*** Begin section ***

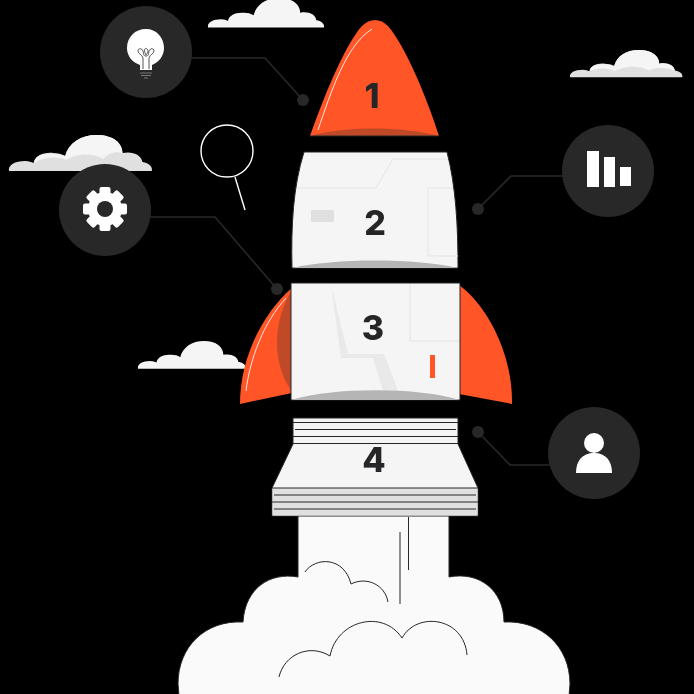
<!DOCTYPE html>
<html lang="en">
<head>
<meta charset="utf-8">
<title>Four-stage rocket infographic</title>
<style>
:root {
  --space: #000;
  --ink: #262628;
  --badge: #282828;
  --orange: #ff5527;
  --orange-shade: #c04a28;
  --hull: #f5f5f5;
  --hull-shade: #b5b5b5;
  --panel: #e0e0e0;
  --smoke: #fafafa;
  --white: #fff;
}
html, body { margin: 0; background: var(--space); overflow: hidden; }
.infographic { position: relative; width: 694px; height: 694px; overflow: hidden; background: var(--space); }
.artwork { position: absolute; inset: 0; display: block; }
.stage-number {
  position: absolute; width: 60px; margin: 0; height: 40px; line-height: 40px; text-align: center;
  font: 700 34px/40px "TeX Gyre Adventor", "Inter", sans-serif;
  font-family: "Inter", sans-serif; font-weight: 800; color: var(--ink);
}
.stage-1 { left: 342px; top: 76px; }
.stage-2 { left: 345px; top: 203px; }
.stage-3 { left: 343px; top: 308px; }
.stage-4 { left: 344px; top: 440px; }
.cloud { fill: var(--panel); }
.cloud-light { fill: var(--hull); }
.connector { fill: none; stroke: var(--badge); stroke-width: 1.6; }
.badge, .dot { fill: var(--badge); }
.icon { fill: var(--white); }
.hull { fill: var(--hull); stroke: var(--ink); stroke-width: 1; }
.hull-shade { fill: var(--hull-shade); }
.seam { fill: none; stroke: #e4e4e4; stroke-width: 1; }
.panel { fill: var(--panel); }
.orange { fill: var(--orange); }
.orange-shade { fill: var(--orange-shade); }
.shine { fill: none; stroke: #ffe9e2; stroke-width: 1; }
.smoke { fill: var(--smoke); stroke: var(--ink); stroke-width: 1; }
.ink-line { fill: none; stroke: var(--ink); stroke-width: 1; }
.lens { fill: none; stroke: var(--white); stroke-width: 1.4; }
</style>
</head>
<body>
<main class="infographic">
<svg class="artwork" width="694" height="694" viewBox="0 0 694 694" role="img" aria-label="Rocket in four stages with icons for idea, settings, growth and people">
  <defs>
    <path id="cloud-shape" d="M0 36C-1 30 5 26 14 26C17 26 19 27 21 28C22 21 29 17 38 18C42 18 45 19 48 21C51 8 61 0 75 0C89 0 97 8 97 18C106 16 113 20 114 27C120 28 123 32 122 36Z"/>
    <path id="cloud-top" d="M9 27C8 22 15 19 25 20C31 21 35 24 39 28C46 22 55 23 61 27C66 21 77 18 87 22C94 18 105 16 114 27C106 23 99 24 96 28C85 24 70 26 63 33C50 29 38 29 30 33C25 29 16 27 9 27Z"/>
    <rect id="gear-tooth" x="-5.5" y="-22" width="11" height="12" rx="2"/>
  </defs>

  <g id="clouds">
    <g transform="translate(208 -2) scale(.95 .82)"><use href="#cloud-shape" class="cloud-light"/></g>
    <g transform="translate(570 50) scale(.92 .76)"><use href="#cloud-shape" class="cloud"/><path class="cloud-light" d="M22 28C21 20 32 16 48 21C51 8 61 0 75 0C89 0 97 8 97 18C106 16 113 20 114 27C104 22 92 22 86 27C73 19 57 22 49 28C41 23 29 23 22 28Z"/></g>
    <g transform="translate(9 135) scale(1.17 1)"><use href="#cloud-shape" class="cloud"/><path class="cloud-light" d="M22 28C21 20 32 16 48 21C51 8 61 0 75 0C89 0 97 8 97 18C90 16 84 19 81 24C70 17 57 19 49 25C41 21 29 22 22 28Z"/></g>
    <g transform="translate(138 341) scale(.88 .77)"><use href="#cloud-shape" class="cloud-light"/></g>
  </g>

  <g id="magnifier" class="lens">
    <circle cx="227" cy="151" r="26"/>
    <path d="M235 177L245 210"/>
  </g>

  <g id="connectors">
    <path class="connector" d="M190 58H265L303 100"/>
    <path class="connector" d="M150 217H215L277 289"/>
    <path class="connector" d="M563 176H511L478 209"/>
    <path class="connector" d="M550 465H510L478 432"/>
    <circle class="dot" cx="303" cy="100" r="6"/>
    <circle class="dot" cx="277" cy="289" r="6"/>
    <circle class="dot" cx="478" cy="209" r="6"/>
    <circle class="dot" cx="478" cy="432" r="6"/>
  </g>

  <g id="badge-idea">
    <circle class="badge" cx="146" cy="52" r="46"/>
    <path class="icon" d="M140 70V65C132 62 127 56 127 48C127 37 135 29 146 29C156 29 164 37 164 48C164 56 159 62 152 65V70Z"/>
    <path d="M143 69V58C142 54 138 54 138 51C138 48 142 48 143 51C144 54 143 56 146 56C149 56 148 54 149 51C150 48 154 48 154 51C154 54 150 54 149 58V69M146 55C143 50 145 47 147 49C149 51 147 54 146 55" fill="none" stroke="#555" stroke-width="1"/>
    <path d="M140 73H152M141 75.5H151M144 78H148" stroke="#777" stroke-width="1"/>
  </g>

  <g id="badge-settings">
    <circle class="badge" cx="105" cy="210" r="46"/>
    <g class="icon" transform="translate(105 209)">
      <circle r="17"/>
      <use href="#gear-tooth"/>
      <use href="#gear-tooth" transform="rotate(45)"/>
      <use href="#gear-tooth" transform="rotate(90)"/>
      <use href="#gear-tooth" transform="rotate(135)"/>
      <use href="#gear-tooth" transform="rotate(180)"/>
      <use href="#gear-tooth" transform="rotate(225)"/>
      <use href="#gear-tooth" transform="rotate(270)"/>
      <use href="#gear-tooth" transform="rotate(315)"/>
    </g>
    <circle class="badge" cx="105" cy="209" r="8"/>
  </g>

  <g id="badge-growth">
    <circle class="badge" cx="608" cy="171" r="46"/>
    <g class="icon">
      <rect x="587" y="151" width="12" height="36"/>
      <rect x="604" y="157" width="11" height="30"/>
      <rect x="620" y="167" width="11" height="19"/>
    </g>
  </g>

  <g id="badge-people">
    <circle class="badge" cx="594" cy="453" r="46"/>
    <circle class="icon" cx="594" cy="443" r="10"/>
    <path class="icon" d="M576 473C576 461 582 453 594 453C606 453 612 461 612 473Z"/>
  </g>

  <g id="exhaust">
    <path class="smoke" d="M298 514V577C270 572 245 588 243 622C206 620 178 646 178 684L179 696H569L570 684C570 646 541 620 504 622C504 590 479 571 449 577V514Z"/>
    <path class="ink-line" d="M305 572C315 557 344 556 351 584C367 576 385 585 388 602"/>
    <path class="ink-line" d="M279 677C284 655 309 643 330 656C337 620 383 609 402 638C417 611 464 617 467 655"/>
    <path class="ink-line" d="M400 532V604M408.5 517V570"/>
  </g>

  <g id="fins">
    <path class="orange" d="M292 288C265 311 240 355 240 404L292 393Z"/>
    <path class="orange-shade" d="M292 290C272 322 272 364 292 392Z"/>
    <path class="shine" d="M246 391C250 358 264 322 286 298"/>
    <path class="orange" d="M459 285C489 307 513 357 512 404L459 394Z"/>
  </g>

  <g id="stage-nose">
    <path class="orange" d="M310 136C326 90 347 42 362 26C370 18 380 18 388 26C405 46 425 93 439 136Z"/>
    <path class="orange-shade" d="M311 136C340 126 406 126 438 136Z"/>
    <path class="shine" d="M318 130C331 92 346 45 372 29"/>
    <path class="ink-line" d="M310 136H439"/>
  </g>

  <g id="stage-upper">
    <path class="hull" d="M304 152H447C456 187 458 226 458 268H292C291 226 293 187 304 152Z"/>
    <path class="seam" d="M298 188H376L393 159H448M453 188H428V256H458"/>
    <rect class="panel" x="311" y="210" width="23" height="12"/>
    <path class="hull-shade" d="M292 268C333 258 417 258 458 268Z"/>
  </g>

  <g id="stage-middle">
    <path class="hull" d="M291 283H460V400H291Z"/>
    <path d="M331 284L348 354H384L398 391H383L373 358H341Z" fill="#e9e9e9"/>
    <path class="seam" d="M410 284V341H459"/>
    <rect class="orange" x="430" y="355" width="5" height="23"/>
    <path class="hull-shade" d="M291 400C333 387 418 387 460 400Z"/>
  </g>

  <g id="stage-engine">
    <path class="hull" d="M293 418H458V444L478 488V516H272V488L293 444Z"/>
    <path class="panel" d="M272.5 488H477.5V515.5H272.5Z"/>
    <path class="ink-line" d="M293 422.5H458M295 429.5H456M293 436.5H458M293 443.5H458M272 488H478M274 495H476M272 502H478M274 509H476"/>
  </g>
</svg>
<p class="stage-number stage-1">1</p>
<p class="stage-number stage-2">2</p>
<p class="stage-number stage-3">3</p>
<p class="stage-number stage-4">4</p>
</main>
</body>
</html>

*** End section ***

### WORK INSTRUCTION
Could the lines from the first entry through the line that contains "relative; width: 694px;" be copied exactly, with all pictures left out?

### FINAL ANSWER
<!DOCTYPE html>
<html lang="en">
<head>
<meta charset="utf-8">
<title>Four-stage rocket infographic</title>
<style>
:root {
  --space: #000;
  --ink: #262628;
  --badge: #282828;
  --orange: #ff5527;
  --orange-shade: #c04a28;
  --hull: #f5f5f5;
  --hull-shade: #b5b5b5;
  --panel: #e0e0e0;
  --smoke: #fafafa;
  --white: #fff;
}
html, body { margin: 0; background: var(--space); overflow: hidden; }
.infographic { position: relative; width: 694px; height: 694px; overflow: hidden; background: var(--space); }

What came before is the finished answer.